Manhole Covers in Japan - a Connection between East and West

Manhole Cover in Kobe KItano, photo taken by me in 2009

It has been a rainy summer. Lots of the outdoorsy activity weren't feasible and now that autumn is getting closer I feel even more comfortable with visiting exhibitions in Berlin instead of, say, collecting leaves and chestnuts...
For a Far East lover like I am, the Hukusai Retrospective at the Martin-Gropius-Bau Museum and the "Asian Pacific Weeks" are a sort of art feast.

Yesterday I was at the Rotes Rathaus to visit "Art Under Our Feet" a manhole covers photo collection by the Berlin based goldsmith and industrial designer Annette Stroetmann.

The history of manhole covers dates back to the late 19th Century, when a modern sewing system was built with the assistance of western engineers like the Berliner James Hobrecht, who was a canalization's expert.

[...]there is more to manhole-cover design than meets the eye. The most important function of the raised design on manhole covers is not to look good, but to provide traction for the traffic moving over it. This is particularly important in wet weather, when manhole covers can be treacherously slippery, especially for two-wheeled conveyances such as motorcycles, scooters and bicycles. A good design, in terms of preventing slippage, will have multidirectional lines for better grip.

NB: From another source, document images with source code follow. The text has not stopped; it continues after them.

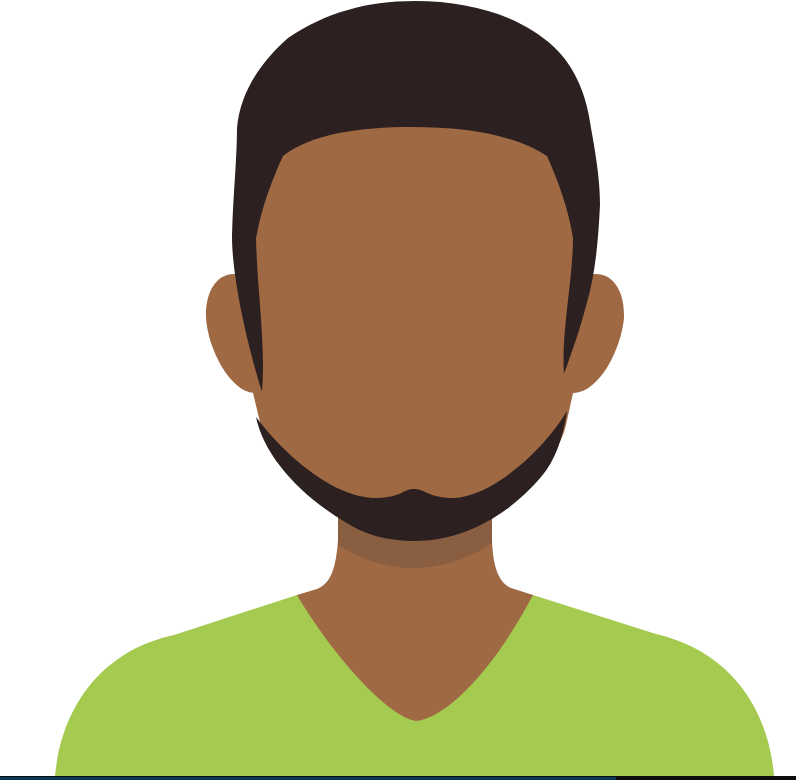
<!DOCTYPE html>
<html lang="en">
<head>
<meta charset="utf-8">
<title>Avatar</title>
<style>
:root {
  --paper: #ffffff;
  --skin: #9f6943;
  --neck-shade: #8a5e41;
  --hair: #2c2020;
  --shirt: #a4ca50;
  --bar-blue: #0b3a55;
  --bar-black: #0b0d10;
}
html, body { margin: 0; background: var(--paper); overflow: hidden; }
.avatar { display: block; width: 796px; height: 780px; }
.skin { fill: var(--skin); }
.neck-shade { fill: var(--neck-shade); }
.hair { fill: var(--hair); }
.shirt { fill: var(--shirt); }
.bar-blue { fill: var(--bar-blue); }
.bar-black { fill: var(--bar-black); }
</style>
</head>
<body>
<svg class="avatar" viewBox="0 0 796 780" role="img" aria-label="Faceless man with short dark hair, a beard and a green V-neck shirt">
  <g id="torso">
    <path class="shirt" d="M55 776C62 704 104 650 174 635L297 595H533L656 634C726 650 768 704 774 776Z"/>
    <path class="skin" d="M338 490V540C336 566 332 583 317 589L297 595C333 656 387 716 416 721C447 718 494 669 533 595L511 588C498 582 493 566 492 540V490Z"/>
    <path class="neck-shade" d="M338 490V545C386 576 444 576 492 543V490Z"/>
  </g>
  <g id="head">
    <path class="skin" d="M242 275C217 269 205 292 206 318C208 350 231 392 254 393H270V275Z"/>
    <path class="skin" d="M588 275C613 269 625 292 624 318C621 350 599 392 574 393H560V275Z"/>
    <path class="skin" d="M246 120H584V330L573 393L566 425C556 470 490 530 414 530C340 530 266 460 260 422L253 393L246 330Z"/>
    <path class="hair" d="M262 392C252 360 232 285 232 236C233 195 237 160 237 128C240 92 261 62 288 38C325 13 366 1 415 1C470 1 521 16 554 47C577 69 587 98 591 128C596 156 600 180 600 205C598 245 595 276 586 306C579 333 571 354 564 374C561 332 573 280 573 238C568 206 557 179 547 156C515 135 467 127 412 127C359 127 311 134 283 156C272 180 262 206 256 238C257 290 266 345 262 392Z"/>
    <path class="hair" d="M256 417C283 453 333 499 378 498C402 497 403 489 414 489C425 489 429 498 453 498C492 497 544 450 567 411C563 438 555 461 541 477C509 515 463 541 415 541C388 541 365 535 345 522C300 495 264 456 256 417Z"/>
  </g>
  <g id="base-bar">
    <rect class="bar-blue" y="776" width="616" height="4"/>
    <rect class="bar-black" y="776" width="616" height="1"/>
    <rect class="bar-black" x="616" y="776" width="180" height="4"/>
  </g>
</svg>
</body>
</html>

Designs should also be recognizable no matter which direction they are viewed from, and have lasting appeal, since manhole covers last for decades at least, and often much longer [...]

From "Manhole Covers" in The Japan Times 12/16/2008

It is important that the covers don't get blown off by pressure created inside the sewer when there are heavy rains, becoming a dangerous object but also leaving a hole on the pavement in which people might fall.

Of course the functional aspect didn't prevent Japanese and foreigners alike to become a bit obsessed with the manhole covers and create a "manhole mania", emphasizing their esthetic in the first place.

You can take a look at Annette Stroetmann's photos here
Or, for more photos, check the book "Drainspotting, Japanese Manhole Covers"
Blogger Muza-chan dedicated some posts to this topic in her blog Muzachan's Gate to Japan, too.
Painted Manhole Covers at